§ **Task to complete**
Only the lines that hold "cracks" should be in the answer, each copied from the data below.

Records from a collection
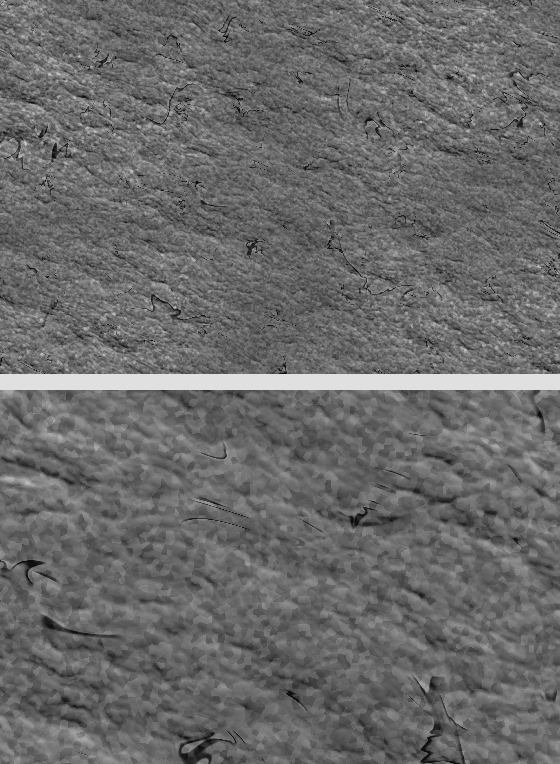
Top: the whole. Bottom: its middle third, enlarged.
Reproduce this texture procedurally as a Shadertoy shader.

```glsl
// Rough grey rock face with slanted chips, shadowed cracks and pale mineral grain.

const float BASE_GREY = 0.412;
const float STRATA_ANGLE = 0.38;
const vec2 LIGHT_DIR = vec2(0.25, 0.97);

vec2 hash2(vec2 p) {
    vec3 q = fract(p.xyx * vec3(0.1031, 0.1030, 0.0973));
    q += dot(q, q.yzx + 33.33);
    return fract((q.xx + q.yz) * q.zy);
}

// Cellular noise: x = squared distance to the nearest seed, y = its random value.
vec2 cells(vec2 p) {
    vec2 home = floor(p);
    vec2 nearest = vec2(8.0, 0.0);
    for (int j = -1; j <= 1; j++) {
        for (int i = -1; i <= 1; i++) {
            vec2 id = home + vec2(i, j);
            vec2 seed = hash2(id + 100.0);
            vec2 d = id + seed - p;
            float d2 = dot(d, d);
            if (d2 < nearest.x) nearest = vec2(d2, fract(seed.x * 7.0 + seed.y * 13.0));
        }
    }
    return nearest;
}

// Layered sines, each layer bent by the one before.
float waves(vec2 p) {
    float sum = 0.0, amp = 0.5;
    for (int i = 0; i < 5; i++) {
        p = mat2(0.8, 0.6, -0.6, 0.8) * p * 1.6 + 1.7;
        p += 0.6 * sin(p.yx * 1.3);
        sum += amp * sin(p.x) * sin(p.y);
        amp *= 0.6;
    }
    return sum;
}

// Turns the plane so that x runs along the strata.
vec2 alongStrata(vec2 p, float angle) {
    float c = cos(angle), s = sin(angle);
    return vec2(c * p.x - s * p.y, s * p.x + c * p.y);
}

// Chipped surface: stretched domes at five sizes.
float rockHeight(vec2 p) {
    p += 0.016 * vec2(waves(p * 9.0), waves(p * 9.0 + 31.0));
    vec2 q = alongStrata(p, STRATA_ANGLE) * vec2(0.6, 1.0);
    float height = 0.0, freq = 7.0, steepness = 0.45;
    for (int i = 0; i < 5; i++) {
        height -= steepness / freq * cells(q * freq + float(i) * 17.3).x;
        freq *= 2.03;
        steepness += 0.16;
    }
    return height;
}

float slopeToLight(vec2 p, float reach) {
    return (rockHeight(p) - rockHeight(p + LIGHT_DIR * reach)) / reach;
}

// Broken ledge lines: a dark side and a faintly lit rim.
float cracks(vec2 p, float scale, float width, float rarity) {
    vec2 q = alongStrata(p, STRATA_ANGLE);
    float n = waves(q * vec2(0.6, 1.1) * scale);
    float mask = smoothstep(rarity, rarity + 0.2, waves(p * scale * 0.6 + 9.0));
    float shadow = smoothstep(0.0, 0.2 * width, n) * (1.0 - smoothstep(0.4 * width, width, n));
    float rim = smoothstep(-width, 0.0, n) * (1.0 - smoothstep(0.0, 0.2 * width, n));
    return mask * (0.07 * rim - 0.27 * shadow);
}

// Fine mineral grain with pale flecks gathered in patches.
float grain(vec2 p, float patchiness) {
    vec2 fine = cells(p * 170.0);
    vec2 coarse = cells(p * 95.0 + 40.0);
    float speckle = 0.13 * (fine.y - 0.5) + 0.05 * (coarse.y - 0.5);
    float fleck = smoothstep(0.76, 0.95, coarse.y) * (1.0 - smoothstep(0.05, 0.4, coarse.x));
    return speckle + 0.13 * fleck * smoothstep(-0.3, 0.4, patchiness);
}

void mainImage(out vec4 fragColor, in vec2 fragCoord) {
    vec2 p = fragCoord / iResolution.y;
    float patchiness = waves(p * 3.0 + 4.0);

    // Relief lit from above, with deeper shade on steep undersides.
    float slope = slopeToLight(p, 0.0035);
    float roughness = 1.0 + 0.5 * patchiness;
    float tone = BASE_GREY + 0.052 * roughness * slope;
    tone -= 0.07 * smoothstep(1.5, 3.0, -slope);

    tone += 0.045 * patchiness;
    tone += grain(p, patchiness);
    tone += cracks(p, 10.0, 0.075, 0.28);
    tone += cracks(p + 5.0, 24.0, 0.10, 0.24);

    fragColor = vec4(vec3(clamp(tone, 0.06, 0.8)), 1.0);
}
```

§ **Result for this exercise**
// Rough grey rock face with slanted chips, shadowed cracks and pale mineral grain.
float cracks(vec2 p, float scale, float width, float rarity) {
    tone += cracks(p, 10.0, 0.075, 0.28);
    tone += cracks(p + 5.0, 24.0, 0.10, 0.24);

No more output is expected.